Please copy out all lines of the entries that contain the word "circle".

Collected data
=== Section Start ===

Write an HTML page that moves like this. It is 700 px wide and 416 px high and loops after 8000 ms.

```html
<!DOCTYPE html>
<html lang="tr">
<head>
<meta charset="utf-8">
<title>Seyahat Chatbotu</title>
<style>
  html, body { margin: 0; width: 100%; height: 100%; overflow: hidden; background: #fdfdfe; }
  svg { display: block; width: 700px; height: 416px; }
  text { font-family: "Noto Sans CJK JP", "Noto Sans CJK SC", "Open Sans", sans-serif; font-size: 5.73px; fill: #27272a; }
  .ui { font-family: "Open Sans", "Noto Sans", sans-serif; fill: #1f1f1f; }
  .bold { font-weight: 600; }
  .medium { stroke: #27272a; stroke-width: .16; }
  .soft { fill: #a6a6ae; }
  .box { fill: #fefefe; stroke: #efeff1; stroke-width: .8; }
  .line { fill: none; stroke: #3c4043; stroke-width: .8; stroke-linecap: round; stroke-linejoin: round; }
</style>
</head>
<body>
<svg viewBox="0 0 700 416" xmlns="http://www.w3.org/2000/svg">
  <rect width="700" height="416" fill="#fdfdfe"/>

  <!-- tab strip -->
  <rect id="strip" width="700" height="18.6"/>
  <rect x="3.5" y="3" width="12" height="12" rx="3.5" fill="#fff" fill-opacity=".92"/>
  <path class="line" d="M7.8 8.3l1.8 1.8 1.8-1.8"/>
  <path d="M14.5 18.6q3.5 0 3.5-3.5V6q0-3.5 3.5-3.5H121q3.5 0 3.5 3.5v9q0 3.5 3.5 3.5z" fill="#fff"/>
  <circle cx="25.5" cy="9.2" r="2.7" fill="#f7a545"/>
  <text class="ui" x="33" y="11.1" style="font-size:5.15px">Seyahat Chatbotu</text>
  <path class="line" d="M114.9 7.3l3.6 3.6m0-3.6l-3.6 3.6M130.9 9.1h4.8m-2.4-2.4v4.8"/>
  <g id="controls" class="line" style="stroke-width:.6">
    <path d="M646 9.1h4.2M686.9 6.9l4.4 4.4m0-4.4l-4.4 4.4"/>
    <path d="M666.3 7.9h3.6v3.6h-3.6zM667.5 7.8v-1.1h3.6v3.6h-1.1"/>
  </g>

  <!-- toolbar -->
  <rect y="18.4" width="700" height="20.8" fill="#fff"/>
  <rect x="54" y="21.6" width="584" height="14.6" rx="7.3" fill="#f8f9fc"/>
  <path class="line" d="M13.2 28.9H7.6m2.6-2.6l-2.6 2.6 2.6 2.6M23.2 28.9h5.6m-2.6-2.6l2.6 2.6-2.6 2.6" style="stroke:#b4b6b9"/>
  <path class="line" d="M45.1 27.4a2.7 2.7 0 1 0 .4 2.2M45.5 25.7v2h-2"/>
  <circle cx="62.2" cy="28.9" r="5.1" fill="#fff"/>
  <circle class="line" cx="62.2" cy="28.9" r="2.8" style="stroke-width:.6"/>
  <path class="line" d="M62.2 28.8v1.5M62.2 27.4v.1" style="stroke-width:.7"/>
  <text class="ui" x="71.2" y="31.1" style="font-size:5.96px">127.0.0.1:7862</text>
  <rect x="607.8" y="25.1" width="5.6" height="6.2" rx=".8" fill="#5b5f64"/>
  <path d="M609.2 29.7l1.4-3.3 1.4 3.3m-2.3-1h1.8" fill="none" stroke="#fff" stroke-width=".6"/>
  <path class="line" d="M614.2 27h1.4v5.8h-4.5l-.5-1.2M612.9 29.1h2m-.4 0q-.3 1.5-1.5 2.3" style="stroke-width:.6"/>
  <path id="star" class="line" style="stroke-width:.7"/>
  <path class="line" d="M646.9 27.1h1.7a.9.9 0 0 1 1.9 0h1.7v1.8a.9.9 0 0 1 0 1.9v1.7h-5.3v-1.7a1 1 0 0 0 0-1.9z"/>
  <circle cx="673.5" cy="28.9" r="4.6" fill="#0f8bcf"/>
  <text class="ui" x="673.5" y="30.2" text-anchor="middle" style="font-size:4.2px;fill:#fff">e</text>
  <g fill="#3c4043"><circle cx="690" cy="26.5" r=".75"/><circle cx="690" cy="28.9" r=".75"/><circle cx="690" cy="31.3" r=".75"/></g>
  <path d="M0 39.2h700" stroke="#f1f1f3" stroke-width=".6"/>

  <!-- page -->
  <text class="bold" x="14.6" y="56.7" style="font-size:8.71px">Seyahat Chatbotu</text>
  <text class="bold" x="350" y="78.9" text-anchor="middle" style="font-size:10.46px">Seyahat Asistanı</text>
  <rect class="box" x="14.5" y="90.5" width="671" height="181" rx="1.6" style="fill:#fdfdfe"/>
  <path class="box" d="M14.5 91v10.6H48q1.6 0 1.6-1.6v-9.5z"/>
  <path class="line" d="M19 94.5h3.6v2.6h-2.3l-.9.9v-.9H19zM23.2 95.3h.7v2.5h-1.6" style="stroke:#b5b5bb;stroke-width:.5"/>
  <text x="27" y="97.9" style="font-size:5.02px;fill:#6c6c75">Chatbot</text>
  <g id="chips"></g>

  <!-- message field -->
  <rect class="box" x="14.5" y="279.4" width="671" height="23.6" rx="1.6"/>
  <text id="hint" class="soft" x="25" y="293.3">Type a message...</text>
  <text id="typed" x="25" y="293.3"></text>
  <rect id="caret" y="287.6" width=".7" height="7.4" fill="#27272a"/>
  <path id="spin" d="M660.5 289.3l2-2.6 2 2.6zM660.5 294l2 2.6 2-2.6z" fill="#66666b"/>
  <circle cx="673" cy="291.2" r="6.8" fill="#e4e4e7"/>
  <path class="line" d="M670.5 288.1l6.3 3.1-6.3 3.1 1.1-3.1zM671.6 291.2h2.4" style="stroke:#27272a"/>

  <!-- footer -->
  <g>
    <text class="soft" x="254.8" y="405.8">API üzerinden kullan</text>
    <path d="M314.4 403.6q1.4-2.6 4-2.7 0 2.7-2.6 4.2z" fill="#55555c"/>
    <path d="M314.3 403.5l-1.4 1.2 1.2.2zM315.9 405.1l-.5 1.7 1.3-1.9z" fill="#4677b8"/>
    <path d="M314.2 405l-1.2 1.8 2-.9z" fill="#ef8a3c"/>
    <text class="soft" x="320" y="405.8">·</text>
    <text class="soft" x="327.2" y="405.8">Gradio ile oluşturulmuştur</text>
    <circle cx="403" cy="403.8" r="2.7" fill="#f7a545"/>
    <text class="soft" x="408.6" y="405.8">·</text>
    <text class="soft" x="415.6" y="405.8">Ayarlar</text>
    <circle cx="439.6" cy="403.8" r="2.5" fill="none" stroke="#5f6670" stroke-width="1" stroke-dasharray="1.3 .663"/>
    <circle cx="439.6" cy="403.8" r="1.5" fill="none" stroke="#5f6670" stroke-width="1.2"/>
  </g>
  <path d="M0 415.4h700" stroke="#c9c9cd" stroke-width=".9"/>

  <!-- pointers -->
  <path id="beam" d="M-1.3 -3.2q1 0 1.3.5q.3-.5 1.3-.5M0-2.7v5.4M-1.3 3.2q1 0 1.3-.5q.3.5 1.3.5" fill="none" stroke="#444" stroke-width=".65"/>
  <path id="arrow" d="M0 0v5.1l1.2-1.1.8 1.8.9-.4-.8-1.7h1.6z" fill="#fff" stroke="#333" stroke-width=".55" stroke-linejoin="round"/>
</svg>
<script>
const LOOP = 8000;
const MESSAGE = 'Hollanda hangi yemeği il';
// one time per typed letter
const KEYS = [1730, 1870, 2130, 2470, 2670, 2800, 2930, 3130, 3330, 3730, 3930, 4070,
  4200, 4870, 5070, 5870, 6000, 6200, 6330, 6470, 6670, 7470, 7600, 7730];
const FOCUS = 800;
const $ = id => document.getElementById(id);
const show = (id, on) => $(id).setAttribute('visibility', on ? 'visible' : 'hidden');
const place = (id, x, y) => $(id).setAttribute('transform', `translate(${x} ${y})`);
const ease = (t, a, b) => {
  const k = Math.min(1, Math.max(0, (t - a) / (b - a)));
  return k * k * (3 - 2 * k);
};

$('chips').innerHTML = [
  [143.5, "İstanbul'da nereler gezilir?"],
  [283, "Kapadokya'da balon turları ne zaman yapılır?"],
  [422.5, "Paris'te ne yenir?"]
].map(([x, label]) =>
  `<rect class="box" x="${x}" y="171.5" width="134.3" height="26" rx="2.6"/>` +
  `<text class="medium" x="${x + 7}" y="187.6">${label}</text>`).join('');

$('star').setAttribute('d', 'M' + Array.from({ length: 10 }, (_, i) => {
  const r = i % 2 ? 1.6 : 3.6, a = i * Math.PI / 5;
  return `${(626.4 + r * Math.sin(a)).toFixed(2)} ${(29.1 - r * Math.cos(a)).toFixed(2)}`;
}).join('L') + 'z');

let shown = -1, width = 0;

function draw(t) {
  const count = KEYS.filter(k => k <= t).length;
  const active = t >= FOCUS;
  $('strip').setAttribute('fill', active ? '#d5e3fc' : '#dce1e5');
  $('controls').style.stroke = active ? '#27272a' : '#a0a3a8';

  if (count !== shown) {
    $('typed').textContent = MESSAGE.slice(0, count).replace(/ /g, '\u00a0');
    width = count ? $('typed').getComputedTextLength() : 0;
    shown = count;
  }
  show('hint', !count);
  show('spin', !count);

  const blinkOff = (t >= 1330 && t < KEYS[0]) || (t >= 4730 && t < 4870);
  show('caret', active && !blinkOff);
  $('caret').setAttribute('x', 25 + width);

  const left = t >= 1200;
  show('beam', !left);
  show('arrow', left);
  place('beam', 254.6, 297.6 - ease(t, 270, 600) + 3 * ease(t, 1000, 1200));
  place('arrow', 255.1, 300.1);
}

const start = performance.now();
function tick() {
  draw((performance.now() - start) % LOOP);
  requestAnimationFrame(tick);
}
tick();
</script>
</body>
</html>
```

=== Section End ===

* Reply to the exercise *
  <circle cx="25.5" cy="9.2" r="2.7" fill="#f7a545"/>
  <circle cx="62.2" cy="28.9" r="5.1" fill="#fff"/>
  <circle class="line" cx="62.2" cy="28.9" r="2.8" style="stroke-width:.6"/>
  <circle cx="673.5" cy="28.9" r="4.6" fill="#0f8bcf"/>
  <g fill="#3c4043"><circle cx="690" cy="26.5" r=".75"/><circle cx="690" cy="28.9" r=".75"/><circle cx="690" cy="31.3" r=".75"/></g>
  <circle cx="673" cy="291.2" r="6.8" fill="#e4e4e7"/>
    <circle cx="403" cy="403.8" r="2.7" fill="#f7a545"/>
    <circle cx="439.6" cy="403.8" r="2.5" fill="none" stroke="#5f6670" stroke-width="1" stroke-dasharray="1.3 .663"/>
    <circle cx="439.6" cy="403.8" r="1.5" fill="none" stroke="#5f6670" stroke-width="1.2"/>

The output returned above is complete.